*TASK TO CARRY OUT*. Only one span of the listing below should come back. It runs from the line with "463Q698 442 710" through the line with "419 902 417", and each of its lines must be reproduced exactly.
EXTRACTED RECORDS section start
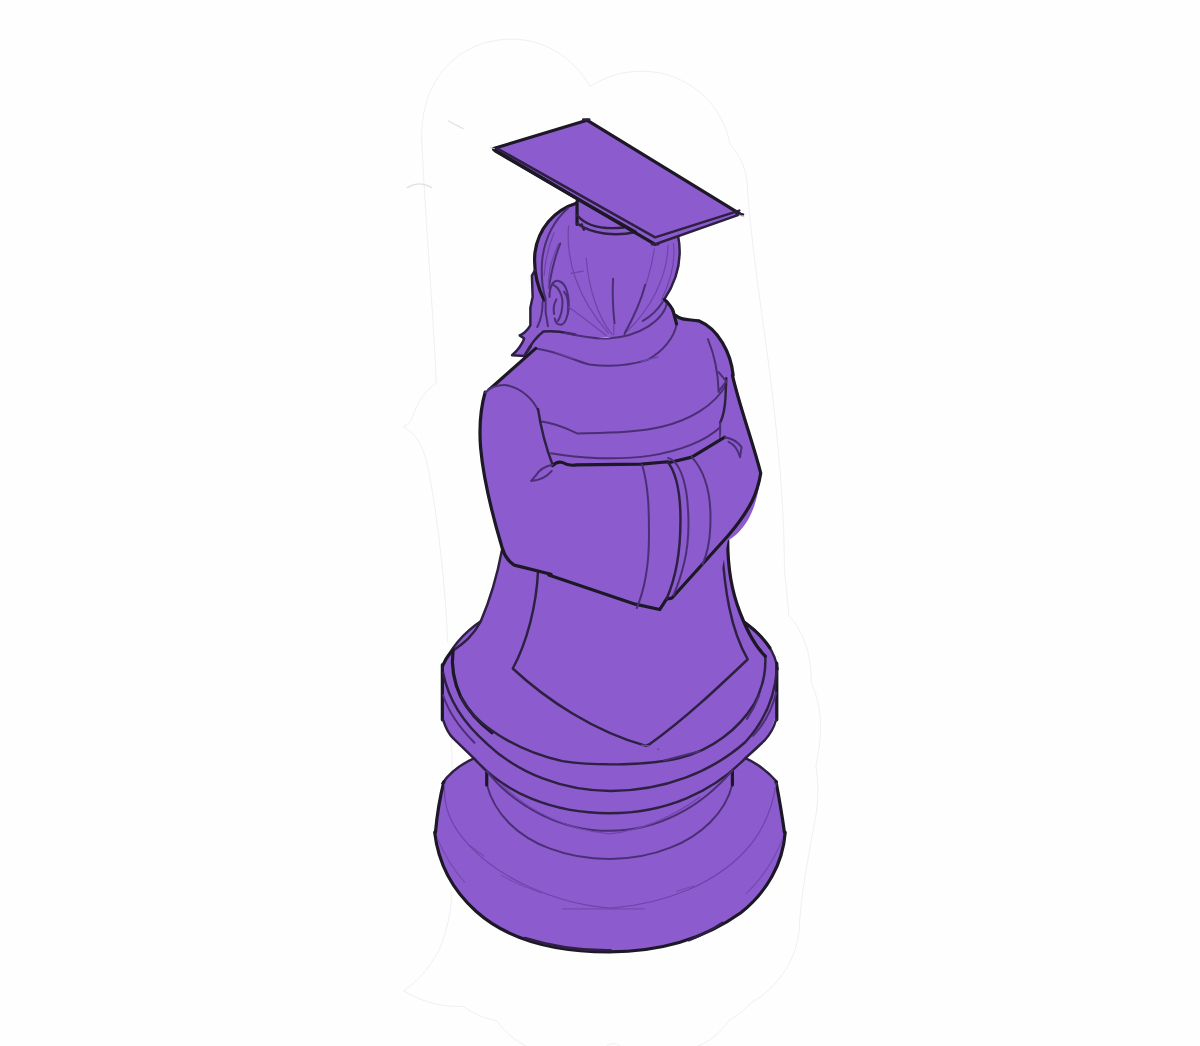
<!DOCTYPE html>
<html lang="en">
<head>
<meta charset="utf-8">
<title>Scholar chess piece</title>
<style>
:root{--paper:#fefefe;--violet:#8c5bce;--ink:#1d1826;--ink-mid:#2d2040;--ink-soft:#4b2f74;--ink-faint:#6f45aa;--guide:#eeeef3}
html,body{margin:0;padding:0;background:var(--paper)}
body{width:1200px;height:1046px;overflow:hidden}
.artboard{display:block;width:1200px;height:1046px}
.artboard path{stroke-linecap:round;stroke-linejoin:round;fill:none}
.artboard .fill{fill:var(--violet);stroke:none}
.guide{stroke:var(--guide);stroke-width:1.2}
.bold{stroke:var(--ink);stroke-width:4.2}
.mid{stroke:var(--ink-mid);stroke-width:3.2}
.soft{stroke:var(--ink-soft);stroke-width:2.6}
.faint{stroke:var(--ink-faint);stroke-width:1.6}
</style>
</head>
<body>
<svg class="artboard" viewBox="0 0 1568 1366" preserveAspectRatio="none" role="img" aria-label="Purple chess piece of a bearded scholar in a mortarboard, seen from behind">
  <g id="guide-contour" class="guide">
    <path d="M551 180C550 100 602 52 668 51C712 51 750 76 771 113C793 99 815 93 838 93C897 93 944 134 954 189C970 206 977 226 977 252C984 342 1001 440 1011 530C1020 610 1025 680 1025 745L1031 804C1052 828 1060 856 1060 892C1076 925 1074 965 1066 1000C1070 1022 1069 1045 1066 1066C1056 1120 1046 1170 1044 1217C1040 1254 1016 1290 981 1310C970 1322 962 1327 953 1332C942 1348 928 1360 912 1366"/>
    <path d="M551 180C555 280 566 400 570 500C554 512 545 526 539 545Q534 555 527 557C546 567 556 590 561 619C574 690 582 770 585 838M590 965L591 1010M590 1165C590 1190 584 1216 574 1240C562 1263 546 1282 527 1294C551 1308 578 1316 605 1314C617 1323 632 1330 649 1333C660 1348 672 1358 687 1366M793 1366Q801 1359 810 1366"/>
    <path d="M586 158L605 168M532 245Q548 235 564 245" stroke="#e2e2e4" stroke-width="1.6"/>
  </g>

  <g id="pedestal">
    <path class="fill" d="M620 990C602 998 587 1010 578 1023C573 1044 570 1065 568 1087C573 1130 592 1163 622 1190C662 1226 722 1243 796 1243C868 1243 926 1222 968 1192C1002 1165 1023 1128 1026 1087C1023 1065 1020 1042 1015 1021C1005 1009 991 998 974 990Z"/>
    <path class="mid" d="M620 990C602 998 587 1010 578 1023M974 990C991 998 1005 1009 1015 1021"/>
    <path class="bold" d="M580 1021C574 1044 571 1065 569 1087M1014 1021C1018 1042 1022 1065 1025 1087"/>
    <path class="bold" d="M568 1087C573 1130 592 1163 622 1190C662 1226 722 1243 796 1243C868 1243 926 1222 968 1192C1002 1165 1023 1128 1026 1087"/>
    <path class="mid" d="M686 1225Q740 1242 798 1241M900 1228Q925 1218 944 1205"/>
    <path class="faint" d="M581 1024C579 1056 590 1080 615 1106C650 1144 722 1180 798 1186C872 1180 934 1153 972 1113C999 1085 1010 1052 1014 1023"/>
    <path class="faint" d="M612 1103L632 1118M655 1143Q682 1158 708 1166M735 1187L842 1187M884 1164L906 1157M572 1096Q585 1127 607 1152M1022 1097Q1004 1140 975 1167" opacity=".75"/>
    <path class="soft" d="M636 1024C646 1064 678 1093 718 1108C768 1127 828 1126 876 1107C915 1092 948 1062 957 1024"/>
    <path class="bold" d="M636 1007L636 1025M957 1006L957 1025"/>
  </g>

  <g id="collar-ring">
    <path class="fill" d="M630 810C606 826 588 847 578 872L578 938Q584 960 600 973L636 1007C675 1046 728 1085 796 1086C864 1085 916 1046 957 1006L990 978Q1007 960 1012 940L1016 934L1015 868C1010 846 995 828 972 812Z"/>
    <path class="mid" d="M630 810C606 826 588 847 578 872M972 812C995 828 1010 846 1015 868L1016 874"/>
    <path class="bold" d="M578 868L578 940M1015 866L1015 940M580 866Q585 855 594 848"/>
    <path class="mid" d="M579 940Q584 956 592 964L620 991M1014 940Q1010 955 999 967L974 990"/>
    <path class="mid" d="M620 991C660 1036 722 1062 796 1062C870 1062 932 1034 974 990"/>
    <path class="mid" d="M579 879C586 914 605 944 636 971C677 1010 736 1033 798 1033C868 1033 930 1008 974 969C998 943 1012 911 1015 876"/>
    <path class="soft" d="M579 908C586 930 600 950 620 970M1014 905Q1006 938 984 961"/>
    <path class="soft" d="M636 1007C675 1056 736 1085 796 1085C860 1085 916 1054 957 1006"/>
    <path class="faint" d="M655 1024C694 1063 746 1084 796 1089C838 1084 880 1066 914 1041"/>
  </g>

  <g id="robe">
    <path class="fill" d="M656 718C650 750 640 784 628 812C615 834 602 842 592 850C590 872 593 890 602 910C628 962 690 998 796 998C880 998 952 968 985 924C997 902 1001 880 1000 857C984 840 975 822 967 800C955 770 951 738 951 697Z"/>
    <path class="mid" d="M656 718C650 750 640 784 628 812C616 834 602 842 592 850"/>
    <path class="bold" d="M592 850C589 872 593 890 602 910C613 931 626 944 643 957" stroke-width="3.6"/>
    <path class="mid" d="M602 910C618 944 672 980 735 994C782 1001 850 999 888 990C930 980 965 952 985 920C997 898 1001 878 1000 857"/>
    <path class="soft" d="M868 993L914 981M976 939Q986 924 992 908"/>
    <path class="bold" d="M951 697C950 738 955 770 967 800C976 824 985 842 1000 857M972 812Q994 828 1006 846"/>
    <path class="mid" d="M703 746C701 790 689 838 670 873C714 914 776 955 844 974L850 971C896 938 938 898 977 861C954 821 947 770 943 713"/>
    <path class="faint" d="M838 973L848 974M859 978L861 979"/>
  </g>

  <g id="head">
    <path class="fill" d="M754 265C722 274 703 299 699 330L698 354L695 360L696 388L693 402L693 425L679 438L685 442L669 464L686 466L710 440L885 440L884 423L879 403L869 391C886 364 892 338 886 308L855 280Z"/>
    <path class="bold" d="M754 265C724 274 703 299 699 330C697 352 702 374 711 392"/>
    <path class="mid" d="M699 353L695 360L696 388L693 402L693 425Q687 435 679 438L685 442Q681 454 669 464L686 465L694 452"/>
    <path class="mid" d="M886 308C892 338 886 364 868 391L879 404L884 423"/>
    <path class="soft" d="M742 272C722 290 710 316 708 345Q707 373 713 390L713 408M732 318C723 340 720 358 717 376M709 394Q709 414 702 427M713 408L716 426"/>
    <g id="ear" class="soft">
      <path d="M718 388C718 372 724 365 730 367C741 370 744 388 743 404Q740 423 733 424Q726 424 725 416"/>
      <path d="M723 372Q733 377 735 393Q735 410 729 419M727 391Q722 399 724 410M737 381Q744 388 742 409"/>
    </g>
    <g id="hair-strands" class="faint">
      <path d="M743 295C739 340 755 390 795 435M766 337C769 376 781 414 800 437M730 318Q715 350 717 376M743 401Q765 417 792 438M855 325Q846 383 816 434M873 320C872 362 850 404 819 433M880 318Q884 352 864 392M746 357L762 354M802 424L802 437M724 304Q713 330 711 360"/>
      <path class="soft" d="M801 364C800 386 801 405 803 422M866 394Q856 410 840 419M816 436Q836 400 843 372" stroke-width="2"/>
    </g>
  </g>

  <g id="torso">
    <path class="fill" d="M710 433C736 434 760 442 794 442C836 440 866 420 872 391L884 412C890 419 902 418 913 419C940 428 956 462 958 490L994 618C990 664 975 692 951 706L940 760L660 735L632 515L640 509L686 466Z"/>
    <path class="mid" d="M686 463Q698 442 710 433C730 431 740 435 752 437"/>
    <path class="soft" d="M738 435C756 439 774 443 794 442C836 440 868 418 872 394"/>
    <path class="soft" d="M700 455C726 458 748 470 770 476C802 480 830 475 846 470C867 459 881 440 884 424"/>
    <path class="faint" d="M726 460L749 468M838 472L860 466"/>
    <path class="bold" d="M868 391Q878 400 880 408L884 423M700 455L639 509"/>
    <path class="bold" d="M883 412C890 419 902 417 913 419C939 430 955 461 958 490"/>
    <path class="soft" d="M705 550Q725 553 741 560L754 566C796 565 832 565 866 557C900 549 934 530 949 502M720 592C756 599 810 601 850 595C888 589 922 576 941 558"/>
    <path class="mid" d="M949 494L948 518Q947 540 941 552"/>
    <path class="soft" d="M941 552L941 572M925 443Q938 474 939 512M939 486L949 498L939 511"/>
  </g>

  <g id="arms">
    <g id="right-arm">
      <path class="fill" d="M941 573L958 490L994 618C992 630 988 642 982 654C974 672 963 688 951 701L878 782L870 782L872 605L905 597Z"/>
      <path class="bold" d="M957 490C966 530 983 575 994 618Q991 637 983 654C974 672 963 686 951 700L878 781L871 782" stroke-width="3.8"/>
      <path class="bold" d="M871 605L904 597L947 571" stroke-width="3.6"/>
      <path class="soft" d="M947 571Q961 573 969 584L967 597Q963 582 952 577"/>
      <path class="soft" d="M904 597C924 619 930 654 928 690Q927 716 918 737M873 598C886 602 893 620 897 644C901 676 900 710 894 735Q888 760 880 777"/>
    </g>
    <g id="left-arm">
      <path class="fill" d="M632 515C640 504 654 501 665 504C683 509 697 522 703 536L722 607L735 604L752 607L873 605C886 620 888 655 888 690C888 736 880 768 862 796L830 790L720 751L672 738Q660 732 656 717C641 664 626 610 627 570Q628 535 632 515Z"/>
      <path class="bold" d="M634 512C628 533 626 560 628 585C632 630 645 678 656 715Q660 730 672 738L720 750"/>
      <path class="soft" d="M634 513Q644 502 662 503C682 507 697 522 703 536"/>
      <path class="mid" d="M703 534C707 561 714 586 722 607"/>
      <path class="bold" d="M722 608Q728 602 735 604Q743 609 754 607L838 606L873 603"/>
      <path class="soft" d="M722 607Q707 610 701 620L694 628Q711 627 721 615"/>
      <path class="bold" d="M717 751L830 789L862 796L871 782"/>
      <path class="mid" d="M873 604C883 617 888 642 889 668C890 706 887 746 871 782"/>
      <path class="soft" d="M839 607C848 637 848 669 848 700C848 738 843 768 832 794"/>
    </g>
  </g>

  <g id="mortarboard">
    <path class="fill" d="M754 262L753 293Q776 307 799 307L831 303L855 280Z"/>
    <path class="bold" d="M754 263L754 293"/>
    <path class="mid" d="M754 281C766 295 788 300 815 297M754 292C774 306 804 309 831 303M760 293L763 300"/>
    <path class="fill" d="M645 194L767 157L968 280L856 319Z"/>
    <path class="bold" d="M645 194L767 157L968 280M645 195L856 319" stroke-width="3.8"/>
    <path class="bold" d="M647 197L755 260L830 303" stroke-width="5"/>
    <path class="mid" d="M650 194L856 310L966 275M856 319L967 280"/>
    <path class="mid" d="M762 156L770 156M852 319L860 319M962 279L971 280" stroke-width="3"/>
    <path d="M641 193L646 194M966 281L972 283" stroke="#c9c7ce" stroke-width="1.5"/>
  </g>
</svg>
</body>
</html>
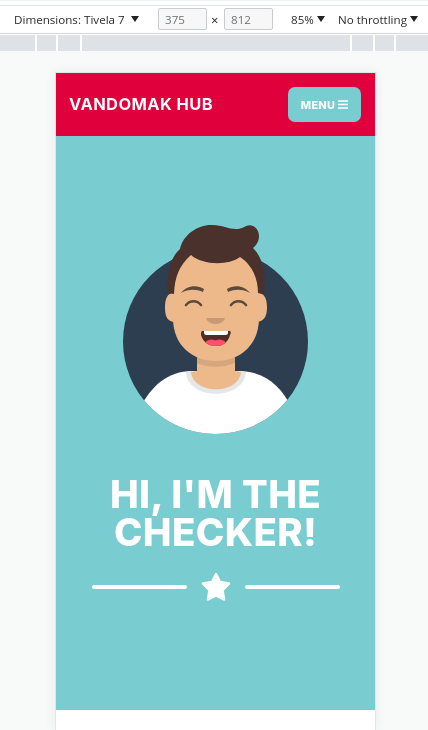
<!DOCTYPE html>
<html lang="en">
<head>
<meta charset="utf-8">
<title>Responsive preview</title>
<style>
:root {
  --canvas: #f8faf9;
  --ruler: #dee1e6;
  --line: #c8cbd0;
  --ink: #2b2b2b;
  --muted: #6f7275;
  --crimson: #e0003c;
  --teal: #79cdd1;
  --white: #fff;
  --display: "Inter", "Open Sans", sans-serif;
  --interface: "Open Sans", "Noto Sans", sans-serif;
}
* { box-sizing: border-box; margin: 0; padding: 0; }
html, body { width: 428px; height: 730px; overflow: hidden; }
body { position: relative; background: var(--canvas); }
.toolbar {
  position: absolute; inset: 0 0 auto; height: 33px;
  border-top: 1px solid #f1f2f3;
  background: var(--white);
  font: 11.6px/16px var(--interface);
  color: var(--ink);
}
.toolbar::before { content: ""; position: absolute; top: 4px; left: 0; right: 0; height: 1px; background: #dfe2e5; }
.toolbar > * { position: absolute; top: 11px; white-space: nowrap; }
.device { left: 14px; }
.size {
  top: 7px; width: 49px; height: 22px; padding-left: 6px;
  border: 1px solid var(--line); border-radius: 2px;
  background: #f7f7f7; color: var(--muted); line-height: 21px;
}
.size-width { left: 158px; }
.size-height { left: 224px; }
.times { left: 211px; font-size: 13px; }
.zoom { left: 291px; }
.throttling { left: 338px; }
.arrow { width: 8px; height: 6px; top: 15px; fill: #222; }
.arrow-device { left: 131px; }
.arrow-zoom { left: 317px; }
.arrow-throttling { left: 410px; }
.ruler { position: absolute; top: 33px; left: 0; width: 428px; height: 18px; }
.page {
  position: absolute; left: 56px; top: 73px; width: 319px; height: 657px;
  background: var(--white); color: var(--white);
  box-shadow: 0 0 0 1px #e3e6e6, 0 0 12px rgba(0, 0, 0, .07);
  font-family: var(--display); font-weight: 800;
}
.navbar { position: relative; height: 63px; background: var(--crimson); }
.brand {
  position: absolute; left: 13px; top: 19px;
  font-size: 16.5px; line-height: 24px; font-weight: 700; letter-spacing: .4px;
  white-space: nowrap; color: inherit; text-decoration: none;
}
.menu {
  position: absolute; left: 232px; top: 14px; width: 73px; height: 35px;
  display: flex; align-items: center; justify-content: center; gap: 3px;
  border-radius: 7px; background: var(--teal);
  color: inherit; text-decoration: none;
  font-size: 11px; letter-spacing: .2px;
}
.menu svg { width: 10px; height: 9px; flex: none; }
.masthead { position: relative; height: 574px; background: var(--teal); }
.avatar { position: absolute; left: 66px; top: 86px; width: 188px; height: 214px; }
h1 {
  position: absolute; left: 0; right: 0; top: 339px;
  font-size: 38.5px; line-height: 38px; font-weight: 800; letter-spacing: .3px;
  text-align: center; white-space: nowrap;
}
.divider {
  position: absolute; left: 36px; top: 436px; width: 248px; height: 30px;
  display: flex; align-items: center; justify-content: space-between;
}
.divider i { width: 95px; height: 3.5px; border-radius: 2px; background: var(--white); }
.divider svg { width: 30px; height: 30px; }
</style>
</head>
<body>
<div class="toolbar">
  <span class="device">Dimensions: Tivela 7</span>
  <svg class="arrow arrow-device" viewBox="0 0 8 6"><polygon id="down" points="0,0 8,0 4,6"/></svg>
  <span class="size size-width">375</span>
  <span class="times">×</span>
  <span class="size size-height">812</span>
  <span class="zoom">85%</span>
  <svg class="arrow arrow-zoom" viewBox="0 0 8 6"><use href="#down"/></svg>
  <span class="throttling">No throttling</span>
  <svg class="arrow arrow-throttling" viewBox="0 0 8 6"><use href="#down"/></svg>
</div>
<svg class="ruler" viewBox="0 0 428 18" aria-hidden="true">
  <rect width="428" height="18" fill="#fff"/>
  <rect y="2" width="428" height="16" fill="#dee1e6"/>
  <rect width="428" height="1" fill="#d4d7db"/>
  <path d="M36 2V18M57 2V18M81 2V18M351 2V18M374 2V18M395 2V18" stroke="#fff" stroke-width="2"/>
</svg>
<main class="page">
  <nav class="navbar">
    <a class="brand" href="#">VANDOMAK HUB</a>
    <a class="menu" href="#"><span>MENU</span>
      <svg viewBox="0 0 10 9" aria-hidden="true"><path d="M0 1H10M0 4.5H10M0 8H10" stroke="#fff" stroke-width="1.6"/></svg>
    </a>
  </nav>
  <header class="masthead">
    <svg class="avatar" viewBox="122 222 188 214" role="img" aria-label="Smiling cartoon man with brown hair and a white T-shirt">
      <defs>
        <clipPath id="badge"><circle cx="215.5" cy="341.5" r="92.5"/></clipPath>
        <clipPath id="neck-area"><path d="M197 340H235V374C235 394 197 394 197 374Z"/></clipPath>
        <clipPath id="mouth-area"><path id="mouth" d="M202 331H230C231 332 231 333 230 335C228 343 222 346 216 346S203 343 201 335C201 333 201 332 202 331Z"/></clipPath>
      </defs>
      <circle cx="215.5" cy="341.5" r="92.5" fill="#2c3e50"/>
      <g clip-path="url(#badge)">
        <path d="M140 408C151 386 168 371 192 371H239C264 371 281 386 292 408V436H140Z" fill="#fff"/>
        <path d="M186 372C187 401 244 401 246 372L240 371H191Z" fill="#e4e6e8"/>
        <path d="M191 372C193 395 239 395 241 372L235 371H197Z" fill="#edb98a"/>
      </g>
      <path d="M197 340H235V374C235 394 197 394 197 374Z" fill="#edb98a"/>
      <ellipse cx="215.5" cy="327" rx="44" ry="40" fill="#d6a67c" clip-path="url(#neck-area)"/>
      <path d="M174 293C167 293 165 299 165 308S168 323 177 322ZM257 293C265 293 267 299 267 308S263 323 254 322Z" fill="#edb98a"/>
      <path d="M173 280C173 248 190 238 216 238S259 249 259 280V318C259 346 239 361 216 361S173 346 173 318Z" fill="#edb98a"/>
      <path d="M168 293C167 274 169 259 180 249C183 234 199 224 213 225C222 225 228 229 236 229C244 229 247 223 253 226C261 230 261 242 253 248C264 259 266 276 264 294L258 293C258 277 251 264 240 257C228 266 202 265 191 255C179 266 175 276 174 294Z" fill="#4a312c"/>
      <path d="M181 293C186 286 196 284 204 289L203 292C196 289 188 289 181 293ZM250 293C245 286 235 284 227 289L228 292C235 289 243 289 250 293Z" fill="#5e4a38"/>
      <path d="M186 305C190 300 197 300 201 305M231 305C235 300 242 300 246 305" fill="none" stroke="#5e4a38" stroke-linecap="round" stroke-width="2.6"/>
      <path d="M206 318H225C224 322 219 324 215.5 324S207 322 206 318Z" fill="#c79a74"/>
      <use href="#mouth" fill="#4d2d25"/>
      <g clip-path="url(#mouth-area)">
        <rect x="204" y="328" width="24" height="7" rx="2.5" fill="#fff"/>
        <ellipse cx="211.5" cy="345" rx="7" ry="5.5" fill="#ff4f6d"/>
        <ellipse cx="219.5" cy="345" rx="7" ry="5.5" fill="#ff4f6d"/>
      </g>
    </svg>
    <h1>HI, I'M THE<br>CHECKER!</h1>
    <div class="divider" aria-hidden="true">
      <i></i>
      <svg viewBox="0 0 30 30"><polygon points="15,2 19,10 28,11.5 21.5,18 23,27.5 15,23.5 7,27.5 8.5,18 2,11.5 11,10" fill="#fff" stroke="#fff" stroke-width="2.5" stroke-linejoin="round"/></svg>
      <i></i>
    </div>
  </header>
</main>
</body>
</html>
EXTRACTED RECORDS section end
*EXERCISE SOLUTION*.
    <path class="mid" d="M686 463Q698 442 710 433C730 431 740 435 752 437"/>
    <path class="soft" d="M738 435C756 439 774 443 794 442C836 440 868 418 872 394"/>
    <path class="soft" d="M700 455C726 458 748 470 770 476C802 480 830 475 846 470C867 459 881 440 884 424"/>
    <path class="faint" d="M726 460L749 468M838 472L860 466"/>
    <path class="bold" d="M868 391Q878 400 880 408L884 423M700 455L639 509"/>
    <path class="bold" d="M883 412C890 419 902 417 913 419C939 430 955 461 958 490"/>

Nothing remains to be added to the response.